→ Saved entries
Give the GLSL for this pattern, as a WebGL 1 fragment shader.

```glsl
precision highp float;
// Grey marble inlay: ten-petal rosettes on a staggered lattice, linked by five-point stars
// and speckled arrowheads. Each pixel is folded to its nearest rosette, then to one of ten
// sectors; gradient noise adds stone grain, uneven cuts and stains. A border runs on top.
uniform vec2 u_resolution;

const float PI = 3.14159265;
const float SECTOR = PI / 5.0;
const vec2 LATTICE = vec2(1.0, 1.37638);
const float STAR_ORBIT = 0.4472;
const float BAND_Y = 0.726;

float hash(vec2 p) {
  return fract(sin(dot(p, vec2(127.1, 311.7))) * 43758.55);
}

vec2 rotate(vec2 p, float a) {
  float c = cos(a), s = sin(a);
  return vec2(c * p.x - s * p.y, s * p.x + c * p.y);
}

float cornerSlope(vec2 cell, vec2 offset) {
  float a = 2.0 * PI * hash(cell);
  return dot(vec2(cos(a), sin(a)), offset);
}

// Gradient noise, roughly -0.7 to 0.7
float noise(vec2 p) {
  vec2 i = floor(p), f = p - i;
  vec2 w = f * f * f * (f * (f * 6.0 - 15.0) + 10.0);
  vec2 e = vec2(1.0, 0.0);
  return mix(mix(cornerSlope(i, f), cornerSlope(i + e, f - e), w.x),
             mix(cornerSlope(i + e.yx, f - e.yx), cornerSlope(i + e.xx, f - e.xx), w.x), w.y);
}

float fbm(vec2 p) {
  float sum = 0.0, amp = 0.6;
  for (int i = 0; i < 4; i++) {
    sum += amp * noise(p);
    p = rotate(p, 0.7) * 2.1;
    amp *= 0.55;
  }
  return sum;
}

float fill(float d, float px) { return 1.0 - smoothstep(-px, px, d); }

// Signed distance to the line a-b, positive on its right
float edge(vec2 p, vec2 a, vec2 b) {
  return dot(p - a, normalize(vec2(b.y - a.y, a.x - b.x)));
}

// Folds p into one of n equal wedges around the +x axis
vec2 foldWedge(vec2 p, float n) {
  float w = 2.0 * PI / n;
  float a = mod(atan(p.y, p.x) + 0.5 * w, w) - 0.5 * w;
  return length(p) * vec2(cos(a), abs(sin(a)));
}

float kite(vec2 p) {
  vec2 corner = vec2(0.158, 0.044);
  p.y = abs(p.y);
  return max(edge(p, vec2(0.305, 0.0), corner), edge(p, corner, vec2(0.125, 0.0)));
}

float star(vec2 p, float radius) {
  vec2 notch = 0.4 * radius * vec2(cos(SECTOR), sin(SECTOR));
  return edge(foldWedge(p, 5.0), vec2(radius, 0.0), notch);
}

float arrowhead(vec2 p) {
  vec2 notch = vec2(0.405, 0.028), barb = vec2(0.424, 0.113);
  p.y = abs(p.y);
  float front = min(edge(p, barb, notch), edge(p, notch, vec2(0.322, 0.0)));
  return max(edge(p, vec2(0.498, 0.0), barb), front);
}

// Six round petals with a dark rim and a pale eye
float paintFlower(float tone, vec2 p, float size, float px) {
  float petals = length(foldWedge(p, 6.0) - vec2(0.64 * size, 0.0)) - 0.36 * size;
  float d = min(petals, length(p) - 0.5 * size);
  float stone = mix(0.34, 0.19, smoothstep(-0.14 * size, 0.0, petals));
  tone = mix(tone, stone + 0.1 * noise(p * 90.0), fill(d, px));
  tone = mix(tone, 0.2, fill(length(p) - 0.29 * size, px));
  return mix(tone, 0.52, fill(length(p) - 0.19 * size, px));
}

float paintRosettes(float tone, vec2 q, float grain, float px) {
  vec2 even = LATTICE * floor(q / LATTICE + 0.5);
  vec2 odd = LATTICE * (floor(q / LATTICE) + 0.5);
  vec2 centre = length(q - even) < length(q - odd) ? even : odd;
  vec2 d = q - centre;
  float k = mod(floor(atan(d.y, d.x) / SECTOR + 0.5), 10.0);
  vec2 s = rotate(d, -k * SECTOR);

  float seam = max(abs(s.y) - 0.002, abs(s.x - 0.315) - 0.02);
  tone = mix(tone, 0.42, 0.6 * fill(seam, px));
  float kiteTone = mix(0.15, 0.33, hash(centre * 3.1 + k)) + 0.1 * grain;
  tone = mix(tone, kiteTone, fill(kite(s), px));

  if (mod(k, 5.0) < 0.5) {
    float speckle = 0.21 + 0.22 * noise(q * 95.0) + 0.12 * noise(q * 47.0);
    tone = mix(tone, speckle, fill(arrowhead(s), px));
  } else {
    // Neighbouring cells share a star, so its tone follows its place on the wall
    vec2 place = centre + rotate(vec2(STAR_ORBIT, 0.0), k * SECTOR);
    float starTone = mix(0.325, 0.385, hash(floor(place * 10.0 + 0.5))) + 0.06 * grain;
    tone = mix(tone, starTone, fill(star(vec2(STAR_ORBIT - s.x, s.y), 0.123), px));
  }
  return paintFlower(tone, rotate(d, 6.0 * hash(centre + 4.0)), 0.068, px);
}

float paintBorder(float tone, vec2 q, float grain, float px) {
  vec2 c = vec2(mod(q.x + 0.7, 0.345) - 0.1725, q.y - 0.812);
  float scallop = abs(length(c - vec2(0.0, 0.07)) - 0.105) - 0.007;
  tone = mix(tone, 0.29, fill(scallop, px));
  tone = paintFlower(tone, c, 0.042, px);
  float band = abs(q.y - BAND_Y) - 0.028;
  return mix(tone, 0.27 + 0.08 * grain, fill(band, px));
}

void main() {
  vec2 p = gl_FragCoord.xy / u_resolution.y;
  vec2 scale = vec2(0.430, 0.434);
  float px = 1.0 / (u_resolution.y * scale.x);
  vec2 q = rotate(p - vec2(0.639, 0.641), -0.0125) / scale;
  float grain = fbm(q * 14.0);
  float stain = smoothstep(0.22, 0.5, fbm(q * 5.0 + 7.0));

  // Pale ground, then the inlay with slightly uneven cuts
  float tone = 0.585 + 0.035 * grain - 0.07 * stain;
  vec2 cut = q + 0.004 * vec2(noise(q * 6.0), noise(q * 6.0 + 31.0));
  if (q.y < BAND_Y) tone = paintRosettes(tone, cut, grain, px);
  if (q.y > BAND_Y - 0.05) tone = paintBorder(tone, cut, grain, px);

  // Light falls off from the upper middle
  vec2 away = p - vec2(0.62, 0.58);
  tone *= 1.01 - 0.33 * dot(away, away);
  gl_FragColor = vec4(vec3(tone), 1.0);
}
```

→ Assigned task
Go through the records and set every one down exactly.

→ Answer to the problem
Give the GLSL for this pattern, as a WebGL 1 fragment shader.

```glsl
precision highp float;
// Grey marble inlay: ten-petal rosettes on a staggered lattice, linked by five-point stars
// and speckled arrowheads. Each pixel is folded to its nearest rosette, then to one of ten
// sectors; gradient noise adds stone grain, uneven cuts and stains. A border runs on top.
uniform vec2 u_resolution;

const float PI = 3.14159265;
const float SECTOR = PI / 5.0;
const vec2 LATTICE = vec2(1.0, 1.37638);
const float STAR_ORBIT = 0.4472;
const float BAND_Y = 0.726;

float hash(vec2 p) {
  return fract(sin(dot(p, vec2(127.1, 311.7))) * 43758.55);
}

vec2 rotate(vec2 p, float a) {
  float c = cos(a), s = sin(a);
  return vec2(c * p.x - s * p.y, s * p.x + c * p.y);
}

float cornerSlope(vec2 cell, vec2 offset) {
  float a = 2.0 * PI * hash(cell);
  return dot(vec2(cos(a), sin(a)), offset);
}

// Gradient noise, roughly -0.7 to 0.7
float noise(vec2 p) {
  vec2 i = floor(p), f = p - i;
  vec2 w = f * f * f * (f * (f * 6.0 - 15.0) + 10.0);
  vec2 e = vec2(1.0, 0.0);
  return mix(mix(cornerSlope(i, f), cornerSlope(i + e, f - e), w.x),
             mix(cornerSlope(i + e.yx, f - e.yx), cornerSlope(i + e.xx, f - e.xx), w.x), w.y);
}

float fbm(vec2 p) {
  float sum = 0.0, amp = 0.6;
  for (int i = 0; i < 4; i++) {
    sum += amp * noise(p);
    p = rotate(p, 0.7) * 2.1;
    amp *= 0.55;
  }
  return sum;
}

float fill(float d, float px) { return 1.0 - smoothstep(-px, px, d); }

// Signed distance to the line a-b, positive on its right
float edge(vec2 p, vec2 a, vec2 b) {
  return dot(p - a, normalize(vec2(b.y - a.y, a.x - b.x)));
}

// Folds p into one of n equal wedges around the +x axis
vec2 foldWedge(vec2 p, float n) {
  float w = 2.0 * PI / n;
  float a = mod(atan(p.y, p.x) + 0.5 * w, w) - 0.5 * w;
  return length(p) * vec2(cos(a), abs(sin(a)));
}

float kite(vec2 p) {
  vec2 corner = vec2(0.158, 0.044);
  p.y = abs(p.y);
  return max(edge(p, vec2(0.305, 0.0), corner), edge(p, corner, vec2(0.125, 0.0)));
}

float star(vec2 p, float radius) {
  vec2 notch = 0.4 * radius * vec2(cos(SECTOR), sin(SECTOR));
  return edge(foldWedge(p, 5.0), vec2(radius, 0.0), notch);
}

float arrowhead(vec2 p) {
  vec2 notch = vec2(0.405, 0.028), barb = vec2(0.424, 0.113);
  p.y = abs(p.y);
  float front = min(edge(p, barb, notch), edge(p, notch, vec2(0.322, 0.0)));
  return max(edge(p, vec2(0.498, 0.0), barb), front);
}

// Six round petals with a dark rim and a pale eye
float paintFlower(float tone, vec2 p, float size, float px) {
  float petals = length(foldWedge(p, 6.0) - vec2(0.64 * size, 0.0)) - 0.36 * size;
  float d = min(petals, length(p) - 0.5 * size);
  float stone = mix(0.34, 0.19, smoothstep(-0.14 * size, 0.0, petals));
  tone = mix(tone, stone + 0.1 * noise(p * 90.0), fill(d, px));
  tone = mix(tone, 0.2, fill(length(p) - 0.29 * size, px));
  return mix(tone, 0.52, fill(length(p) - 0.19 * size, px));
}

float paintRosettes(float tone, vec2 q, float grain, float px) {
  vec2 even = LATTICE * floor(q / LATTICE + 0.5);
  vec2 odd = LATTICE * (floor(q / LATTICE) + 0.5);
  vec2 centre = length(q - even) < length(q - odd) ? even : odd;
  vec2 d = q - centre;
  float k = mod(floor(atan(d.y, d.x) / SECTOR + 0.5), 10.0);
  vec2 s = rotate(d, -k * SECTOR);

  float seam = max(abs(s.y) - 0.002, abs(s.x - 0.315) - 0.02);
  tone = mix(tone, 0.42, 0.6 * fill(seam, px));
  float kiteTone = mix(0.15, 0.33, hash(centre * 3.1 + k)) + 0.1 * grain;
  tone = mix(tone, kiteTone, fill(kite(s), px));

  if (mod(k, 5.0) < 0.5) {
    float speckle = 0.21 + 0.22 * noise(q * 95.0) + 0.12 * noise(q * 47.0);
    tone = mix(tone, speckle, fill(arrowhead(s), px));
  } else {
    // Neighbouring cells share a star, so its tone follows its place on the wall
    vec2 place = centre + rotate(vec2(STAR_ORBIT, 0.0), k * SECTOR);
    float starTone = mix(0.325, 0.385, hash(floor(place * 10.0 + 0.5))) + 0.06 * grain;
    tone = mix(tone, starTone, fill(star(vec2(STAR_ORBIT - s.x, s.y), 0.123), px));
  }
  return paintFlower(tone, rotate(d, 6.0 * hash(centre + 4.0)), 0.068, px);
}

float paintBorder(float tone, vec2 q, float grain, float px) {
  vec2 c = vec2(mod(q.x + 0.7, 0.345) - 0.1725, q.y - 0.812);
  float scallop = abs(length(c - vec2(0.0, 0.07)) - 0.105) - 0.007;
  tone = mix(tone, 0.29, fill(scallop, px));
  tone = paintFlower(tone, c, 0.042, px);
  float band = abs(q.y - BAND_Y) - 0.028;
  return mix(tone, 0.27 + 0.08 * grain, fill(band, px));
}

void main() {
  vec2 p = gl_FragCoord.xy / u_resolution.y;
  vec2 scale = vec2(0.430, 0.434);
  float px = 1.0 / (u_resolution.y * scale.x);
  vec2 q = rotate(p - vec2(0.639, 0.641), -0.0125) / scale;
  float grain = fbm(q * 14.0);
  float stain = smoothstep(0.22, 0.5, fbm(q * 5.0 + 7.0));

  // Pale ground, then the inlay with slightly uneven cuts
  float tone = 0.585 + 0.035 * grain - 0.07 * stain;
  vec2 cut = q + 0.004 * vec2(noise(q * 6.0), noise(q * 6.0 + 31.0));
  if (q.y < BAND_Y) tone = paintRosettes(tone, cut, grain, px);
  if (q.y > BAND_Y - 0.05) tone = paintBorder(tone, cut, grain, px);

  // Light falls off from the upper middle
  vec2 away = p - vec2(0.62, 0.58);
  tone *= 1.01 - 0.33 * dot(away, away);
  gl_FragColor = vec4(vec3(tone), 1.0);
}
```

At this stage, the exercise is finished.